Sourav Ganguly’s India were outplayed in a World Cup final this day in 2003 against a dominant Australia but 13 years later, MS Dhoni’s side held their nerve in a tense game against Bangladesh in the World T20 in 2016.

cricket Updated: Mar 23, 2018 18:38 IST
HT Correspondent
HT Correspondent
Hindustan Times, Mumbai
MS Dhoni,Sourav Ganguly,2003 World Cup
MS Dhoni’s India held their nerve and stayed alive in the 2016 World T20 as they defeated Bangladesh by one run in a thrilling encounter. (Getty Images)

March 23 marks 15 years to the day since India’s 2003 ICC World Cup dreams were shattered on the last step, following a 125-run defeat at the hands of Australia in the summit clash.

The Sourav Ganguly-led team was in great form after brushing aside Sri Lanka and Kenya in the previous two games, raising hopes they can stop the Australian juggernaut. This, despite the Ricky Ponting-led defending champions having had an unbeaten run into the final in Johannesburg.

Sourav Ganguly and Sachin Tendulkar had a magnificent 2003 World Cup but the team failed to get over the line. ( Getty Images )

India had a subdued start to the tournament, but their only loss was to Australia in the preliminary stages in Centurion, after they were bowled out for 125. But the team with a mix of youth and experience had recovered well.

But the Sourav Ganguly-led side were on the receiving end from the moment the skipper won the toss and elected to bowl. Handed the first over ahead of the seasoned Javagal Srinath, the nervous Zaheer Khan was hammered in the very first over, conceding 15 runs after sending down 10 deliveries. Zaheer went for 67 runs in his seven overs while Javagal Srinath too felt the fury of Australian batsmen, conceding 87 in 10 overs.

Ganguly used eight bowlers, but barring Harbhajan Singh, who bowled a good first spell and took 2/49 runs from eight overs, no one seemed to hit the right areas. Skipper Ricky Ponting (140*) hit a then highest score in a World Cup final and with Damien Martyn (88*) stitched an unbeaten 234-run partnership for the third wicket, posting a mammoth 359.

It wasn’t the era of T20s and thus, chasing at 7.2 runs per over was indeed quite a task, especially against the formidable Australia attack.

Australia remained unbeaten in the tournament as they clinched the 2003 World Cup in South Africa by beating India by 125 runs in the final. ( Getty Images )

possible as long as their little master was in the middle. That bubble burst in the first over, Sachin Tendulkar trying to replicate a pull that got him a four off the fourth ball but finding a top edge to hand Glenn McGrath a simple return catch. The first over of each innings signalled what was in store for the teams.

Ganguly was sent packing on 24 and Dravid fell three short of half-century. Natwest Trophy heroes Yuvraj Singh and Mohammad Kaif too failed, the latter falling for a duck.
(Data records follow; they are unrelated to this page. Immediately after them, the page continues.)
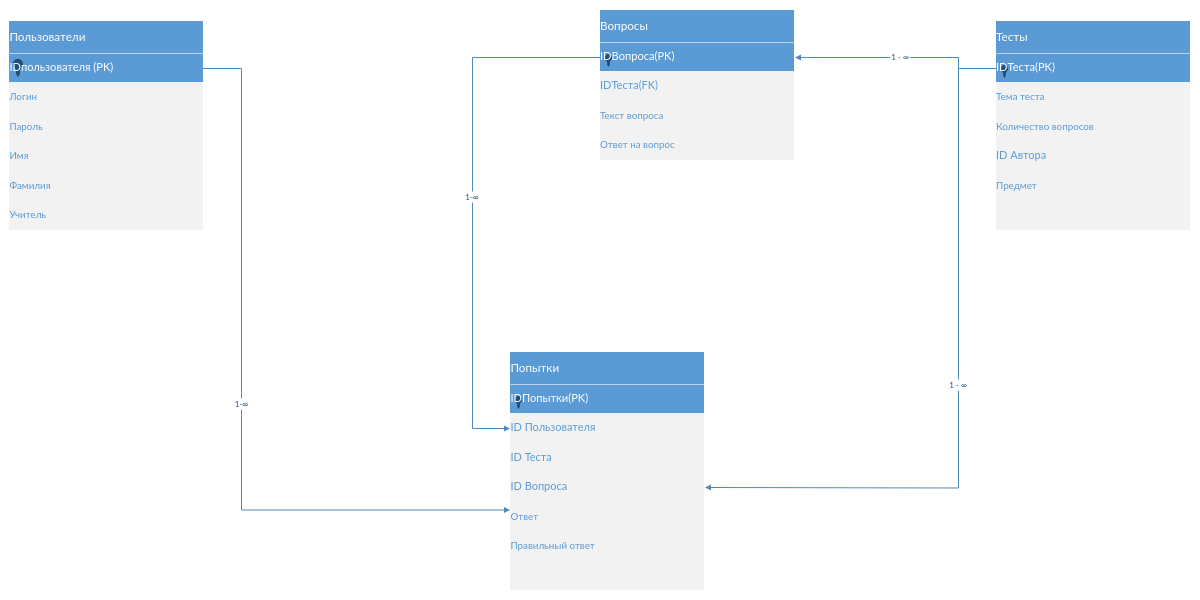
<!DOCTYPE html>
<html lang="ru">
<head>
<meta charset="utf-8">
<title>Схема базы данных тестирования</title>
<style>
:root {
  --blue: #5b9bd5;
  --line: #5089bd;
  --navy: #1f4e79;
  --panel: #f2f2f2;
  --rule: #b5d0ea;
  --paper: #ffffff;
}
* { box-sizing: border-box; margin: 0; padding: 0; }
html, body { width: 1200px; height: 600px; overflow: hidden; background: var(--paper); }
.diagram {
  position: relative; width: 1200px; height: 600px; overflow: hidden;
  font-family: Lato, "Open Sans", sans-serif; color: var(--blue);
}
.connectors { position: absolute; left: 0; top: 0; }
.link { fill: none; stroke: var(--line); stroke-width: 1; }
.arrow { fill: var(--line); }
.entity { position: absolute; width: 194px; background: var(--panel); white-space: nowrap; }
.users { left: 9.4px; top: 21px; height: 209px; }
.questions { left: 600px; top: 10px; height: 150px; }
.tests { left: 996px; top: 21px; height: 209px; }
.attempts { left: 510.4px; top: 352px; height: 238px; }
.entity h2 {
  height: 32px; line-height: 30px; background: var(--blue); color: var(--paper);
  font-size: 11.7px; font-weight: 400;
}
.primary-key {
  position: relative; height: 29px; line-height: 26px; border-top: 1px solid var(--rule);
  background: var(--blue); color: var(--paper); font-size: 11.1px;
}
.primary-key span { position: relative; }
.key { position: absolute; left: 5px; top: 11px; width: 7px; height: 13px; fill: var(--navy); }
.users .key { left: 4px; top: 5px; width: 10px; height: 18px; }
.fields { list-style: none; }
.fields li { height: 29.6px; line-height: 29px; font-size: 9.8px; }
.fields .id { font-size: 11px; line-height: 27.6px; }
.relation {
  position: absolute; transform: translate(-50%, -50%); padding: 0 1px;
  background: var(--paper); color: var(--navy); font-size: 8px; line-height: 11px; white-space: nowrap;
}
.users-attempts { left: 241.5px; top: 403.5px; }
.questions-attempts { left: 472px; top: 197px; }
.tests-questions { left: 900px; top: 57px; }
.tests-attempts { left: 958px; top: 385px; }
</style>
</head>
<body>
<main class="diagram">
  <svg class="connectors" width="1200" height="600" viewBox="0 0 1200 600" aria-hidden="true">
    <defs>
      <symbol id="key-icon" viewBox="0 0 10 18" preserveAspectRatio="none">
        <path d="M5 0C8 0 10 2 10 5C10 8 8 9 7 11V15L5 18L3 15V11C2 9 0 8 0 5C0 2 2 0 5 0Z"/>
      </symbol>
    </defs>
    <path class="link" d="M203 68.5H241.5V510H505"/>
    <path class="link" d="M600 57.5H472.5V428.5H505"/>
    <path class="link" d="M958 57.5H800"/>
    <path class="link" d="M996 68.5H958.5"/>
    <path class="link" d="M958.5 57V488L710 487.5"/>
    <polygon class="arrow" points="504,507 510,510 504,513"/>
    <polygon class="arrow" points="504,425.5 510,428.5 504,431.5"/>
    <polygon class="arrow" points="801,54.5 795,57.5 801,60.5"/>
    <polygon class="arrow" points="711,484.5 705,487.5 711,490.5"/>
  </svg>

  <section class="entity users">
    <h2>Пользователи</h2>
    <div class="primary-key"><svg class="key" aria-hidden="true"><use href="#key-icon" width="100%" height="100%"/></svg><span>IDпользователя (PK)</span></div>
    <ul class="fields">
      <li>Логин</li>
      <li>Пароль</li>
      <li>Имя</li>
      <li>Фамилия</li>
      <li>Учитель</li>
    </ul>
  </section>

  <section class="entity questions">
    <h2>Вопросы</h2>
    <div class="primary-key"><svg class="key" aria-hidden="true"><use href="#key-icon" width="100%" height="100%"/></svg><span>IDВопроса(PK)</span></div>
    <ul class="fields">
      <li class="id">IDТеста(FK)</li>
      <li>Текст вопроса</li>
      <li>Ответ на вопрос</li>
    </ul>
  </section>

  <section class="entity tests">
    <h2>Тесты</h2>
    <div class="primary-key"><svg class="key" aria-hidden="true"><use href="#key-icon" width="100%" height="100%"/></svg><span>IDТеста(PK)</span></div>
    <ul class="fields">
      <li>Тема теста</li>
      <li>Количество вопросов</li>
      <li class="id">ID Автора</li>
      <li>Предмет</li>
    </ul>
  </section>

  <section class="entity attempts">
    <h2>Попытки</h2>
    <div class="primary-key"><svg class="key" aria-hidden="true"><use href="#key-icon" width="100%" height="100%"/></svg><span>IDПопытки(PK)</span></div>
    <ul class="fields">
      <li class="id">ID Пользователя</li>
      <li class="id">ID Теста</li>
      <li class="id">ID Вопроса</li>
      <li>Ответ</li>
      <li>Правильный ответ</li>
    </ul>
  </section>

  <span class="relation users-attempts">1-∞</span>
  <span class="relation questions-attempts">1-∞</span>
  <span class="relation tests-questions">1 - ∞</span>
  <span class="relation tests-attempts">1 - ∞</span>
</main>
</body>
</html>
Sehwag was the lone warrior, scoring an 81-ball 82, but fell after a short rain break, getting no support at the other end. India lost their last five wickets for 26 runs.

Tendulkar, Harbhajan, Yuvraj and Zaheer, who all featured that day in Johannesburg, would go on to play in another World Cup final in Mumbai eight years later, this time lifting the trophy.

There are a fair amount of happy memories associated with World Cup campaigns as well. It can’t make up for a World Cup loss, but the World T20I win against Bangladesh in Bengaluru two years back was unexpected and sweet. Bangladesh required two runs to win off three balls with four wickets in hand. India posted 146/7 and Bangladesh took the game to the wire, needing 11 off the last over.

Mahmudullah took a single off the first ball and Mushfiqur Rahim slammed back-to-back boundaries, almost getting his team across the line. What followed was as bizarre as it could get. While singles should have been just fine, Rahim and Mahmudullah went for the maximum but failed and were caught by Shikhar Dhawan and Ravindra Jadeja respectively.

With two to win off the last ball, Shuvagata Hom, playing only his second T20I game, failed to connect bat to ball and ran. Mahendra Singh Dhoni rushed from behind the stumps and dislodged the stumps in dramatic fashion to run out Mushtafizur Rahman.

First Published: Mar 23, 2018 18:35 IST